--- START ---

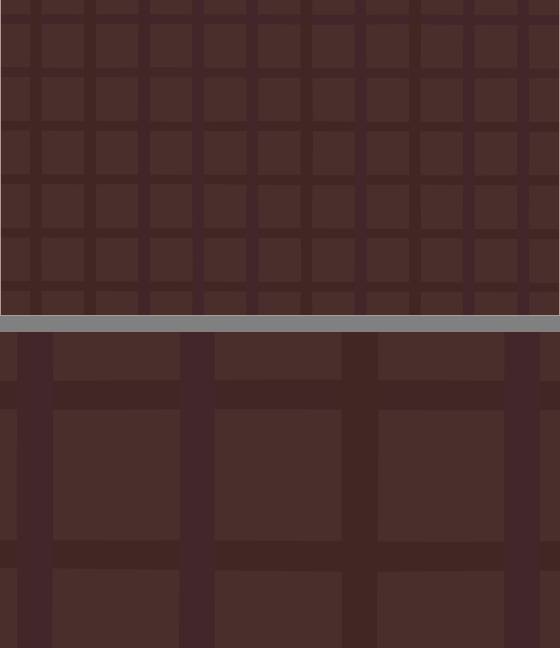
Top: the whole. Bottom: its middle third, enlarged.
Give the GLSL for this pattern, as a WebGL 1 fragment shader.

```glsl
precision highp float;
// Dark brown square tiles split by slightly uneven grooves, with a thin pale rim.

uniform vec2 u_resolution;

const vec3 TILE_COLOR = vec3(0.290, 0.181, 0.168);
const vec3 BROWN_GROOVE = vec3(0.258, 0.150, 0.141);
const vec3 PLUM_GROOVE = vec3(0.261, 0.149, 0.159);
const vec3 RIM_COLOR = vec3(0.80, 0.69, 0.66);

// Lengths are fractions of the canvas height; x is columns, y is rows.
const vec2 PERIOD = vec2(0.1713, 0.1692);
const vec2 FIRST_GROOVE = vec2(0.1134, 0.0926);
const vec2 GROOVE_WIDTH = vec2(0.0375, 0.0310);
const float ROW_TILT = 0.0026;
const float EDGE_WOBBLE = 0.0035;
const float RIM_WIDTH = 0.0023;

float hash(float n) {
  return fract(sin(n * 127.1 + 3.7) * 4375.85);
}

// One-dimensional gradient noise, roughly -0.5 to 0.5.
float gradientNoise(float x, float seed) {
  float cell = floor(x);
  float f = x - cell;
  float slopeA = hash(cell + seed) * 2.0 - 1.0;
  float slopeB = hash(cell + 1.0 + seed) * 2.0 - 1.0;
  float blend = f * f * f * (f * (f * 6.0 - 15.0) + 10.0);
  return mix(slopeA * f, slopeB * (f - 1.0), blend);
}

float grooveIndex(float across, float first, float period) {
  return floor((across - first) / period + 0.5);
}

// Coverage of the nearest groove, each side wandering on its own.
float grooveMask(float across, float along, float first, float period,
                 float width, float seed, float pixel) {
  float index = grooveIndex(across, first, period);
  float offset = across - first - index * period;
  float side = offset < 0.0 ? 0.0 : 37.0;
  float wander = gradientNoise(along * 2.6, seed + index * 11.0 + side);
  float edge = abs(offset) - 0.5 * width - EDGE_WOBBLE * wander;
  return 1.0 - smoothstep(-0.5 * pixel, 0.5 * pixel, edge);
}

// Each groove leans towards brown or plum.
vec3 grooveColor(float index, float seed) {
  float plum = smoothstep(0.35, 0.75, hash(index + seed));
  return mix(BROWN_GROOVE, PLUM_GROOVE, plum);
}

// Pale line along the left, right and bottom borders.
float rimMask(vec2 p, float aspect, float pixel) {
  float border = min(min(p.x, aspect - p.x), p.y);
  return 1.0 - smoothstep(-0.5 * pixel, 0.5 * pixel, border - RIM_WIDTH);
}

void main() {
  float pixel = 1.0 / u_resolution.y;
  float aspect = u_resolution.x * pixel;
  vec2 p = gl_FragCoord.xy * pixel;

  // Rows sink a little towards the right.
  float rowY = p.y + ROW_TILT * (p.x - 0.5 * aspect);

  float row = grooveIndex(rowY, FIRST_GROOVE.y, PERIOD.y);
  float column = grooveIndex(p.x, FIRST_GROOVE.x, PERIOD.x);
  float rowMask = grooveMask(rowY, p.x, FIRST_GROOVE.y, PERIOD.y,
                             GROOVE_WIDTH.y, 200.0, pixel);
  float columnMask = grooveMask(p.x, p.y, FIRST_GROOVE.x, PERIOD.x,
                                GROOVE_WIDTH.x, 500.0, pixel);

  // Columns lie over rows.
  vec3 color = mix(TILE_COLOR, grooveColor(row, 71.0), rowMask);
  color = mix(color, grooveColor(column, 19.0), columnMask);
  color = mix(color, RIM_COLOR, rimMask(p, aspect, pixel));

  gl_FragColor = vec4(color, 1.0);
}
```
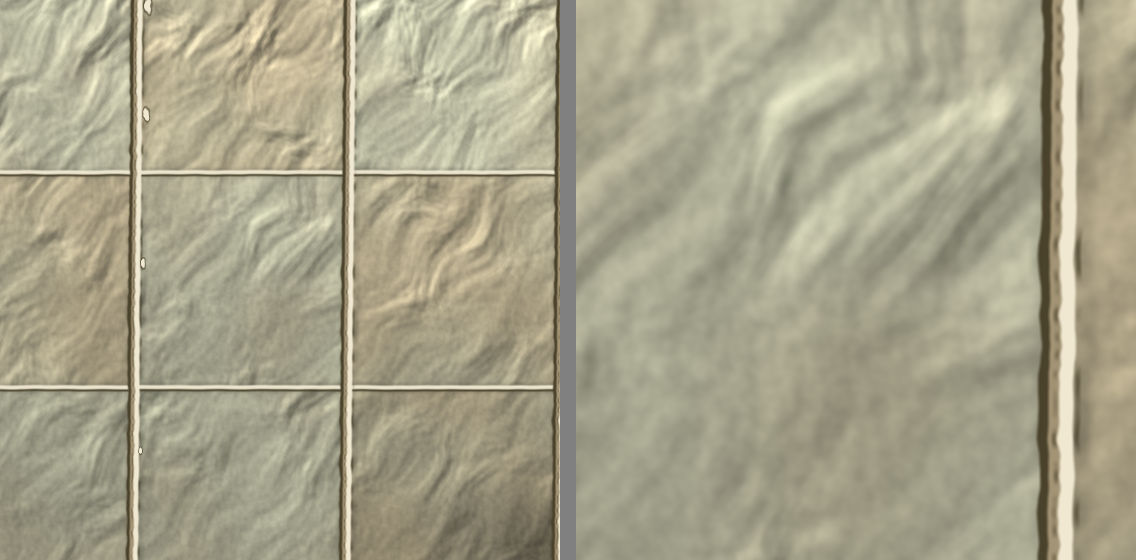
Left, the full canvas; right, a detail of the centre.
A WebGL 1 fragment shader for this texture:

```glsl
precision highp float;
uniform vec2 u_resolution;

#define PITCH vec2(0.380, 0.384)
#define ORIGIN vec2(0.2360, 0.3075)
#define SLANT 0.009
#define RELIEF 0.62
#define GRAIN 0.07
#define SAGE vec3(0.70, 0.70, 0.605)
#define OCHRE vec3(0.69, 0.645, 0.53)
#define GROUT vec3(0.94, 0.91, 0.82)
#define GROUT_SHADE vec3(0.64, 0.58, 0.46)
#define GAP vec3(0.27, 0.24, 0.15)

float hash(vec2 p) {
  return fract(sin(dot(p, vec2(127.1, 311.7))) * 4375.85);
}

vec2 gradient(vec2 cell) {
  float a = 6.2832 * hash(cell);
  return vec2(cos(a), sin(a));
}

float noise(vec2 p) {
  vec2 i = floor(p), f = p - i;
  vec2 u = f * f * f * (f * (f * 6.0 - 15.0) + 10.0);
  vec2 e = vec2(1.0, 0.0);
  float low = mix(dot(gradient(i), f), dot(gradient(i + e), f - e), u.x);
  float high = mix(dot(gradient(i + e.yx), f - e.yx), dot(gradient(i + 1.0), f - 1.0), u.x);
  return mix(low, high, u.y);
}

float fbm(vec2 p) {
  float sum = 0.0, amp = 1.0;
  for (int i = 0; i < 4; i++) {
    sum += amp * noise(p);
    p = mat2(1.6, 1.2, -1.2, 1.6) * p + 7.3;
    amp *= 0.42;
  }
  return sum;
}

// Hand-pressed surface with ridges running up to the right
float height(vec2 p) {
  vec2 q = vec2(dot(p, vec2(0.82, -0.57)) * 19.0, dot(p, vec2(0.57, 0.82)) * 9.0);
  q += 0.7 * vec2(noise(p * 9.0), noise(p * 9.0 + 31.0));
  return fbm(q);
}

// Soft-edged band around a signed distance
float band(float d, float centre, float halfWidth) {
  float soft = 0.001 + 0.75 / u_resolution.y;
  return 1.0 - smoothstep(halfWidth - soft, halfWidth + soft, abs(d - centre));
}

vec3 glaze(vec2 uv, vec2 id) {
  float seed = hash(id + 17.0);
  vec2 p = uv + 5.3 * id;

  // Alternating tint, with a plainer bottom row
  float warm = mix(mod(id.x + id.y, 2.0), step(0.5, id.x), step(id.y, -0.5));
  warm = clamp(mix(0.1, 0.85, warm) + 0.7 * noise(p * 5.0), 0.0, 1.0);
  vec3 col = mix(SAGE, OCHRE, warm);

  // Light falls off toward the bottom, most in the right corner
  float light = mix(0.85, 1.05, smoothstep(0.0, 0.9, uv.y)) + 0.05 * (uv.x - 0.5);
  light += 0.05 * (seed - 0.5) + 0.10 * noise(p * 7.0);
  light -= 0.28 * smoothstep(0.30, 0.0, length((uv - vec2(1.0, 0.0)) * vec2(0.9, 1.5)));

  // Embossed relief, deeper on the upper tiles
  float depth = RELIEF * mix(0.55, 1.15, smoothstep(0.0, 1.0, uv.y + 0.3 * (seed - 0.5)));
  float slope = height(p) - height(p + vec2(-0.0055, 0.0065));
  slope = clamp(slope, -0.38, 0.38);
  light += depth * slope * (0.7 + 0.8 * smoothstep(-0.2, 0.3, noise(p * 6.0 + 11.0)));
  light += GRAIN * noise(p * vec2(95.0, 70.0)) + 0.5 * GRAIN * noise(p * 170.0);
  return col * light;
}

void main() {
  vec2 uv = gl_FragCoord.xy / u_resolution.y;
  vec2 p = (uv - ORIGIN - vec2(SLANT * uv.y, 0.0)) / PITCH;
  vec2 joint = floor(p + 0.5);
  vec2 d = (p - joint) * PITCH;
  vec3 col = glaze(uv, floor(p));

  // Uneven joint edges
  float rough = noise(vec2(uv.y * 38.0, joint.x * 9.7 + 0.4));
  float fine = noise(vec2(uv.y * 95.0, joint.x * 5.3 + 0.7));
  d.x += 0.0022 * rough + 0.0010 * fine;
  d.y += 0.0012 * noise(vec2(uv.x * 24.0, joint.y * 8.1 + 0.3));

  // Shaded tile rims
  float rim = smoothstep(0.022, 0.010, abs(d.x - 0.003)) * (0.55 + 0.9 * rough);
  col *= 1.0 - 0.22 * clamp(rim, 0.0, 1.0);
  col *= 1.0 - 0.12 * smoothstep(0.014, 0.004, abs(d.y));

  // Horizontal joints: pale grout over a thin gap
  col = mix(col, GAP, 0.85 * band(d.y, -0.0042, 0.0022));
  col = mix(col, GROUT, 0.95 * band(d.y, 0.0010, 0.0034));

  // Vertical joints: wide grout with a deep gap on the left
  col = mix(col, GROUT_SHADE, band(d.x, -0.0010, 0.0085));
  col = mix(col, GAP, 0.95 * band(d.x, -0.0080, 0.0029 + 0.0012 * rough));
  col = mix(col, GAP, 0.55 * band(d.x, -0.0010, 0.0013) * smoothstep(-0.2, 0.3, fine));
  col = mix(col, GROUT, band(d.x, 0.0056, 0.0043 + 0.0015 * fine));
  col = mix(col, GAP, 0.65 * band(d.x, 0.0125, 0.0014) * smoothstep(-0.15, 0.3, rough));

  // Chips along the first vertical joint, shrinking downward
  for (int i = 0; i < 4; i++) {
    float k = float(i);
    vec2 size = vec2(0.0078, 0.0165) * (1.0 - 0.19 * k);
    vec2 offset = vec2(d.x - 0.020 + 0.0025 * k, uv.y - 0.99 + 0.16 * k + 0.035 * k * k);
    float r = length(offset / size) + 0.5 * noise(offset * 120.0 + k);
    float first = 1.0 - step(0.5, abs(joint.x));
    col = mix(col, GAP, 0.6 * first * smoothstep(1.3, 0.9, r));
    col = mix(col, GROUT, first * smoothstep(0.95, 0.6, r));
  }

  gl_FragColor = vec4(clamp(col, 0.0, 1.0), 1.0);
}
```
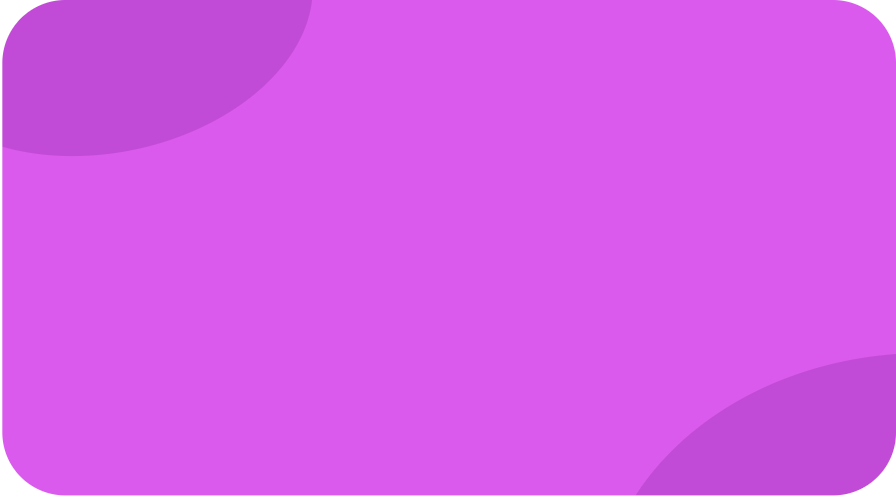
This background is drawn by a WebGL 1 fragment shader. Its source:

```glsl
precision highp float;
// A flat orchid card with rounded corners on white, with a darker
// ellipse cut off by its top left and bottom right corners.
// All shapes are signed distances in units of the canvas height.

uniform vec2 u_resolution;

const vec3 PAPER  = vec3(1.0);
const vec3 ORCHID = vec3(0.851, 0.353, 0.925);
const vec3 PLUM   = vec3(0.757, 0.294, 0.839);

const vec2  CARD_MARGIN = vec2(0.0047, 0.0012); // gap at left and bottom
const float CARD_RADIUS = 0.127;

// Centres are offsets from the canvas corner each ellipse belongs to.
const vec2  TOP_CENTRE = vec2(0.2139, -0.0247);
const vec2  TOP_RADII  = vec2(0.4214, 0.2828);
const float TOP_TILT   = 0.207;
const vec2  LOW_CENTRE = vec2(0.0577, -0.2511);
const vec2  LOW_RADII  = vec2(0.6594, 0.5394);
const float LOW_TILT   = 0.0;

float roundedBox(vec2 p, vec2 halfSize, float radius) {
  vec2 q = abs(p) - halfSize + radius;
  return length(max(q, 0.0)) + min(max(q.x, q.y), 0.0) - radius;
}

// First-order distance to an ellipse turned counterclockwise by tilt.
float tiltedEllipse(vec2 p, vec2 radii, float tilt) {
  float c = cos(tilt), s = sin(tilt);
  vec2 q = vec2(c * p.x + s * p.y, c * p.y - s * p.x);
  float k = length(q / radii);
  return k * (k - 1.0) / max(length(q / (radii * radii)), 1e-4);
}

// Share of a pixel that lies inside a shape.
float coverage(float distance) {
  return clamp(0.5 - distance * u_resolution.y, 0.0, 1.0);
}

void main() {
  vec2 p = gl_FragCoord.xy / u_resolution.y;
  vec2 canvas = vec2(u_resolution.x / u_resolution.y, 1.0);

  // Corner ellipses
  float top = tiltedEllipse(p - vec2(0.0, canvas.y) - TOP_CENTRE, TOP_RADII, TOP_TILT);
  float low = tiltedEllipse(p - vec2(canvas.x, 0.0) - LOW_CENTRE, LOW_RADII, LOW_TILT);
  vec3 color = mix(ORCHID, PLUM, coverage(min(top, low)));

  // Card outline
  vec2 cardCentre = 0.5 * (canvas + CARD_MARGIN);
  float card = roundedBox(p - cardCentre, canvas - cardCentre, CARD_RADIUS);
  gl_FragColor = vec4(mix(PAPER, color, coverage(card)), 1.0);
}
```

--- END ---

**Task goal:** Every line in the records above with the string "grooveColor" in it should be shown.

**Answer for the task:**
vec3 grooveColor(float index, float seed) {
  vec3 color = mix(TILE_COLOR, grooveColor(row, 71.0), rowMask);
  color = mix(color, grooveColor(column, 19.0), columnMask);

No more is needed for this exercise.